Through connected devices, IoT will provide a platform for greater visibility, transparency, and effective management of cargo. Downtimes will be reduced through the use of these devices, and they will play a vital role in managing schedules, tracking routes, and monitoring vehicle usage, all of which will help ensure that goods are delivered as planned.

Delivery Robots and Drones

Delivery bots and drones are being used by companies looking to reduce overheads or tap into the enormous opportunities that these technologies bring. An example of a company utilizing drones in delivery is UPS. UPS uses more than sixty thousand drivers to deliver packages every day. A research conducted by the company found that over $40 million could be saved annually by simply reducing one driver mile a day. Using drones and bots in logistics could transform the traditional shipping market by making delivery cheaper, faster, and more efficient. 

Besides being good for business, bots and drones are also great for the environment. They can help reduce carbon emissions and road congestion in many densely populated cities. As the drive for instant gratification increases, these technologies can help meet on-demand and local delivery needs. Companies in industries such as healthcare and hospitality are already using these powerful technologies to deliver goods and supplies to remote places where large vehicles can’t go. Delivery bots and drones are more suitable for automation because they are smaller and consume less power, which makes them easier to use in urban and rural environments.

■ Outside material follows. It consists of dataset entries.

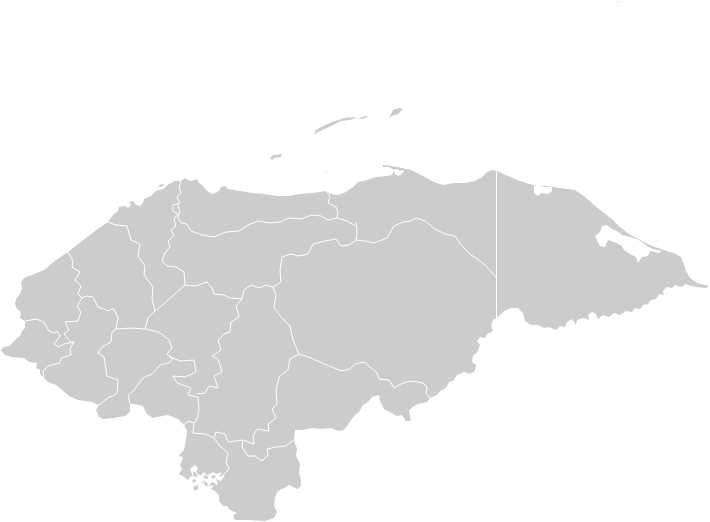
<!DOCTYPE html>
<html lang="en">
<head>
<meta charset="utf-8">
<title>Honduras departments map</title>
<style>
:root { --land: #cccccc; --water: #ffffff; }
html, body { margin: 0; background: var(--water); overflow: hidden; }
.map { display: block; width: 710px; height: 522px; }
.land { fill: var(--land); }
.lagoons { fill: var(--water); }
.borders { fill: none; stroke: var(--water); stroke-width: 1; stroke-linejoin: round; }
</style>
</head>
<body>
<svg class="map" viewBox="0 0 710 522" role="img" aria-label="Map of Honduras with department borders">
  <g class="land">
    <path id="mainland" d="M1 350 L4 347 L10 346 L14 341 L20 336 L22 331 L25 328 L25 321 L20 318 L21 312 L17 309 L15 304 L16 299 L20 294 L22 288 L21 282 L24 278 L34 274 L44 270 L56 260 L68 252 L82 241 L95 231 L108 222 L113 215 L118 211 L119 207 L125 206 L128 208 L131 205 L129 202 L133 201 L136 205 L140 206 L143 203 L144 199 L151 196 L156 191 L163 189 L169 184 L175 181 L181 181 L185 178 L190 181 L196 180 L197 178 L198 182 L203 186 L207 191 L212 194 L218 192 L221 187 L225 186 L228 189 L240 191 L252 193 L264 194 L277 196 L288 196 L300 194 L312 193 L320 192 L326 191 L331 194 L338 195 L346 192 L353 187 L358 182 L367 180 L376 177 L387 176 L392 175 L394 170 L389 167 L383 167 L382 165 L392 166 L402 168 L411 170 L417 173 L425 177 L434 182 L443 185 L454 183 L465 183 L475 181 L482 177 L487 172 L492 170 L497 171 L508 176 L520 181 L533 185 L546 186 L560 188 L575 190 L584 196 L594 205 L604 213 L613 220 L620 227 L629 234 L640 240 L652 246 L664 250 L676 254 L681 257 L683 262 L686 271 L690 278 L697 283 L709 286 L706 288 L697 287 L691 286 L686 284 L681 287 L675 285 L672 288 L667 287 L663 291 L664 295 L659 294 L656 299 L651 300 L648 304 L643 305 L640 309 L635 308 L632 312 L626 311 L620 315 L614 313 L609 317 L603 315 L598 319 L596 314 L592 312 L588 315 L589 320 L583 318 L577 320 L576 325 L572 319 L567 322 L565 327 L560 326 L556 330 L549 327 L544 328 L538 325 L531 325 L525 321 L523 313 L518 308 L511 308 L504 311 L498 317 L493 320 L491 325 L493 331 L487 334 L485 338 L480 337 L477 341 L480 345 L478 351 L473 356 L472 362 L476 365 L475 371 L470 374 L464 372 L457 375 L453 381 L449 382 L446 388 L440 391 L437 395 L430 398 L427 402 L418 404 L412 407 L409 411 L411 421 L406 421 L402 415 L397 416 L390 412 L384 409 L380 401 L379 395 L372 397 L368 402 L363 405 L359 412 L354 416 L349 423 L344 430 L338 431 L331 428 L322 429 L312 428 L302 430 L295 430 L294 440 L297 449 L296 456 L300 464 L299 473 L301 480 L301 486 L297 489 L289 485 L284 488 L278 491 L275 497 L274 506 L277 512 L274 518 L265 521 L249 520 L235 520 L233 515 L237 513 L230 510 L227 506 L223 506 L219 501 L219 495 L215 491 L211 489 L214 485 L210 486 L206 480 L202 483 L198 480 L200 474 L196 478 L191 476 L188 480 L184 477 L179 474 L182 469 L180 465 L183 458 L179 455 L184 450 L186 440 L187 431 L184 425 L178 419 L168 415 L157 417 L153 418 L147 414 L143 406 L134 404 L130 404 L130 412 L125 416 L114 418 L103 419 L99 417 L96 410 L99 405 L92 402 L78 400 L69 396 L62 390 L56 385 L48 382 L44 378 L40 374 L40 370 L36 368 L37 363 L29 362 L24 358 L12 357 L5 355Z"/>
    <g id="islands">
      <path d="M270 158 L273 155 L282 154 L281 157 L275 158 L272 160Z"/>
      <path d="M314 135 L316 130 L323 126 L332 122 L344 118 L357 117 L350 120 L341 121 L333 125 L325 129 L318 132Z"/>
      <path d="M358 118 L366 116 L368 117 L362 119Z"/>
      <path d="M389 118 L393 110 L399 108 L403 109 L398 114 L392 116Z"/>
      <path d="M158 186 L162 184 L165 185 L161 187Z"/>
      <path d="M193 487 L197 485 L199 488 L195 491Z"/>
      <path d="M203 483 L208 481 L211 485 L206 486Z"/>
      <path d="M192 480 L195 479 L196 482 L193 483Z"/>
      <rect x="324" y="172" width="5" height="1" opacity=".3"/>
      <rect x="617" y="1" width="1" height="1"/>
      <rect x="620" y="1" width="1" height="1"/>
    </g>
  </g>
  <g id="lagoons" class="lagoons">
    <path d="M393 170 L397 169 L400 171 L404 170 L402 174 L398 176 L395 174Z"/>
    <path d="M534 186 L539 184 L544 187 L552 187 L552 191 L548 194 L541 193 L538 196 L534 193Z"/>
    <path d="M595 236 L600 232 L602 226 L607 225 L612 229 L617 231 L622 235 L630 237 L637 239 L642 242 L647 246 L653 249 L662 251 L659 253 L650 251 L648 256 L642 257 L638 263 L636 257 L630 254 L624 250 L621 245 L614 242 L608 240 L605 247 L600 246Z"/>
    <path d="M190 469 L195 465 L198 468 L196 472 L200 476 L204 472 L207 475 L214 472 L216 474 L222 472 L219 477 L225 475 L221 481 L216 479 L218 485 L212 482 L209 486 L205 480 L199 484 L193 477Z"/>
  </g>
  <g class="land">
    <path d="M193 471 L196 473 L198 477 L193 476Z"/>
    <path d="M205 475 L209 477 L207 479 L203 478Z"/>
    <path d="M213 475 L216 476 L214 479 L211 478Z"/>
  </g>
  <g id="department-borders" class="borders">
    <path d="M181 181 L179 187 L181 193 L177 197 L180 203 L173 205 L173 211 L178 214 L174 219 L176 226 L171 230 L174 236 L168 241 L170 247 L165 253 L162 261 L167 266 L176 267 L184 272 L185 285"/>
    <path d="M177 204 L180 211 L178 218 L181 223 L187 224 L191 231 L202 235 L214 237 L226 232 L239 231 L248 225 L258 221 L269 223 L280 222 L289 218 L301 219 L312 215 L321 216 L328 220 L337 218 L347 221 L356 226"/>
    <path d="M326 191 L330 196 L328 203 L336 207 L338 213 L337 218"/>
    <path d="M356 222 L357 233 L356 240"/>
    <path d="M273 287 L281 282 L280 271 L282 257 L291 254 L298 256 L308 254 L313 244 L325 241 L336 239 L341 246 L349 245 L356 240 L365 241 L374 243 L387 238 L394 226 L403 222 L411 221 L416 218 L425 221 L435 229 L445 234 L455 236 L461 245 L470 254 L480 261 L486 266 L496 277"/>
    <path d="M496.500 171 V318"/>
    <path d="M108 222 L116 225 L127 226 L131 240 L140 244 L138 256 L145 266 L144 275 L153 287 L152 299 L155 311 L148 318 L145 329"/>
    <path d="M155 311 L166 302 L176 293 L185 285 L196 286 L207 282 L212 288 L214 294 L224 295 L230 298 L242 299"/>
    <path d="M68 252 L73 261 L72 267 L80 272 L75 280 L81 286 L78 294 L82 298 L77 306 L81 312 L78 321 L65 322 L69 330 L64 334 L72 343 L74 341"/>
    <path d="M25 321 L36 319 L44 322 L49 331 L54 333 L57 331 L60 336 L54 344 L59 347 L64 344 L74 342 L70 349 L71 355 L61 358 L60 363 L48 366 L43 371 L44 378"/>
    <path d="M81 298 L87 296 L93 297 L98 307 L109 311 L113 308 L118 317 L116 329 L112 332 L111 342 L102 347 L98 353 L104 357 L107 376 L118 380 L117 393 L113 396 L109 397 L99 405"/>
    <path d="M116 329 L131 328 L145 329 L159 332 L169 340 L172 348 L167 354 L173 358 L169 363 L160 365 L152 374 L143 378 L133 391 L128 395 L130 404"/>
    <path d="M169 357 L181 361 L194 360 L196 372 L185 377 L173 376 L177 383 L191 388 L188 395 L198 397 L199 410 L197 419 L194 423 L193 433"/>
    <path d="M197 394 L205 393 L209 386 L218 388 L214 376 L222 372 L218 359 L212 356 L221 350 L218 340 L224 334 L230 332 L231 322 L239 317 L236 306 L242 299 L244 290 L251 285 L259 288 L266 285 L273 287"/>
    <path d="M273 287 L276 295 L274 307 L281 317 L290 326 L293 340 L299 354"/>
    <path d="M299 354 L290 359 L288 370 L279 377 L276 390 L277 404 L272 409 L276 418 L268 424 L269 431 L257 429 L253 436 L254 444 L243 440 L228 442 L225 434 L216 432 L214 438 L205 434 L193 433"/>
    <path d="M299 354 L311 358 L322 363 L334 368 L342 371 L350 369 L355 364 L364 362 L377 373 L379 379 L389 380 L394 388 L399 385 L406 382 L413 381 L423 383 L427 387 L426 393 L430 398"/>
    <path d="M214 438 L219 445 L228 453 L226 462 L229 469 L222 476"/>
    <path d="M243 440 L242 447 L248 456 L255 456 L262 461 L268 455 L267 449 L276 447 L285 446 L294 440"/>
    <path d="M184 425 L188 421 L194 423"/>
  </g>
</svg>
</body>
</html>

Big Data

Data-driven organizations are leveraging big data and analytics to obtain accurate, timely insight into business performance. New trends and bottlenecks can be identified with the help of big data. In shipping and manufacturing, network planning, real-time optimization of routes and preventive maintenance, which helps in preventing breakdowns are some of the areas that big data is being put to use.

Some leading freight companies are utilizing data from GPS trackers to study operational efficiency and prevent bottlenecks. With big data and predictive analytics, logistics companies will be able to enhance delivery speed, reduce costs, and provide accurate real-time package tracking for customers.

Augmented Reality (AR) And Virtual Reality (VR)

Augmented reality (AR) and virtual reality (VR) have the potential to transform customer experiences in logistics and retail industries. Some studies estimate that in the next three years VR adoption will be more widespread while AR will become more mainstream in the next six years. However, in some industries, the use of these technologies is already gaining significant traction. This includes in manufacturing where VR and AR are used in product design and development, repair, and maintenance of industrial equipment. In the retail space, product virtualization is helping customers make informed purchasing decisions.

Chatbots

Conversational systems such as chatbots and virtual personal assistants (VPAs) are playing a critical role in communication and customer service today. These technologies come with the capability to answer many varieties of questions and offer solutions without help from human agents.  They can handle online transactions, provide access to information quickly, and ensure delivery.

With so many powerful technologies popping up every day, there’s no doubt that the freight industry is undergoing a major technological change. These shifts in technology demand that logistics companies become more agile and more responsive to the growing demand from clients. By leveraging the technologies discussed above, freight companies will be able to meet the evolving customer expectations and thrive in this constantly changing market.

Adam Torkildson